Provided records:
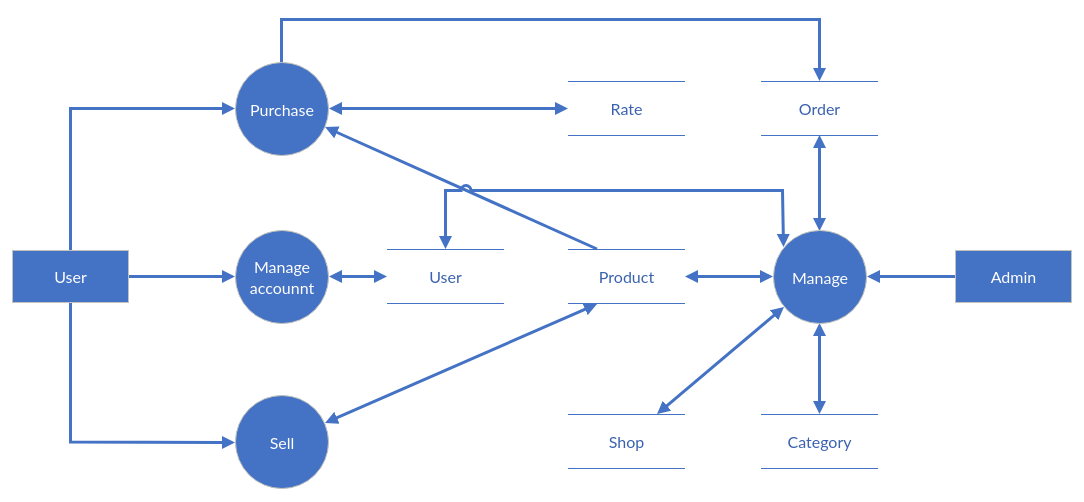
<!DOCTYPE html>
<html lang="en">
<head>
<meta charset="utf-8">
<title>Shop data flow diagram</title>
<style>
  :root {
    --blue: #4472c4;
    --ink: #3a62ae;
    --edge: #c3c3bd;
    --paper: #fff;
  }
  * { box-sizing: border-box; }
  html, body { margin: 0; overflow: hidden; background: var(--paper); }
  .diagram {
    position: relative;
    width: 1084px;
    height: 502px;
    overflow: hidden;
    background: var(--paper);
    font: 16px/21px Lato, Carlito, sans-serif;
  }
  .flows { position: absolute; inset: 0; display: block; }
  .flows g { fill: none; stroke: var(--blue); stroke-width: 3; }
  .arrowhead { fill: var(--blue); }
  .node {
    position: absolute;
    left: var(--x);
    top: var(--y);
    display: flex;
    align-items: center;
    justify-content: center;
    text-align: center;
  }
  .entity, .process { background: var(--blue); border: 1px solid var(--edge); color: #fff; }
  .entity { width: 117px; height: 53px; }
  .process { width: 94px; height: 94px; border-radius: 50%; }
  .store {
    width: 117px;
    height: 56px;
    border: solid var(--blue);
    border-width: 1px 0;
    color: var(--ink);
  }
</style>
</head>
<body>
<main class="diagram">
  <svg class="flows" width="1084" height="502" viewBox="0 0 1084 502" aria-hidden="true">
    <defs>
      <marker id="arrow" markerUnits="userSpaceOnUse" markerWidth="13" markerHeight="13" refX="1" refY="6.5" orient="auto-start-reverse">
        <path class="arrowhead" d="M0 0 L13 6.5 L0 13 Z"/>
      </marker>
    </defs>
    <g class="one-way" marker-end="url(#arrow)">
      <path marker-end="url(#arrow)" d="M281.5 63 V19.5 H819.5 V69"/>
      <path marker-end="url(#arrow)" d="M70.5 251 V108.5 H223"/>
      <path marker-end="url(#arrow)" d="M128 276.5 H223"/>
      <path marker-end="url(#arrow)" d="M70.5 302 V442 L223 442.5"/>
      <path marker-end="url(#arrow)" d="M597 249 L336 132"/>
      <path marker-end="url(#arrow)" d="M956 276.5 H879"/>
    </g>
    <g class="two-way">
      <path marker-start="url(#arrow)" marker-end="url(#arrow)" d="M341 108.5 H556"/>
      <path marker-start="url(#arrow)" marker-end="url(#arrow)" d="M341 276.5 H375"/>
      <path marker-start="url(#arrow)" marker-end="url(#arrow)" d="M336 418.2 L586 308.8"/>
      <path marker-start="url(#arrow)" marker-end="url(#arrow)" d="M445.5 237 V190.5 H461 A5 5 0 0 1 471 190.5 H782.5 L783.3 235"/>
      <path marker-start="url(#arrow)" marker-end="url(#arrow)" d="M819.5 147 V219"/>
      <path marker-start="url(#arrow)" marker-end="url(#arrow)" d="M697 276.5 H761"/>
      <path marker-start="url(#arrow)" marker-end="url(#arrow)" d="M819.5 335 V402"/>
      <path marker-start="url(#arrow)" marker-end="url(#arrow)" d="M774.8 314.7 L666.2 406.3"/>
    </g>
  </svg>

  <div class="node entity" style="--x:12px;--y:250px">User</div>
  <div class="node entity" style="--x:955px;--y:250px">Admin</div>

  <div class="node process" style="--x:235px;--y:62px">Purchase</div>
  <div class="node process" style="--x:235px;--y:230px">Manage<br>accounnt</div>
  <div class="node process" style="--x:235px;--y:395px">Sell</div>
  <div class="node process" style="--x:773px;--y:230px">Manage</div>

  <div class="node store" style="--x:568px;--y:81px;height:55px">Rate</div>
  <div class="node store" style="--x:761px;--y:81px;height:55px">Order</div>
  <div class="node store" style="--x:387px;--y:249px;height:55px">User</div>
  <div class="node store" style="--x:568px;--y:249px;height:55px">Product</div>
  <div class="node store" style="--x:568px;--y:414px;height:55px">Shop</div>
  <div class="node store" style="--x:761px;--y:414px;height:55px">Category</div>
</main>
</body>
</html>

Your goal:
Show the lines of the data that hold the word "entity".

Your response:
  .entity, .process { background: var(--blue); border: 1px solid var(--edge); color: #fff; }
  .entity { width: 117px; height: 53px; }
  <div class="node entity" style="--x:12px;--y:250px">User</div>
  <div class="node entity" style="--x:955px;--y:250px">Admin</div>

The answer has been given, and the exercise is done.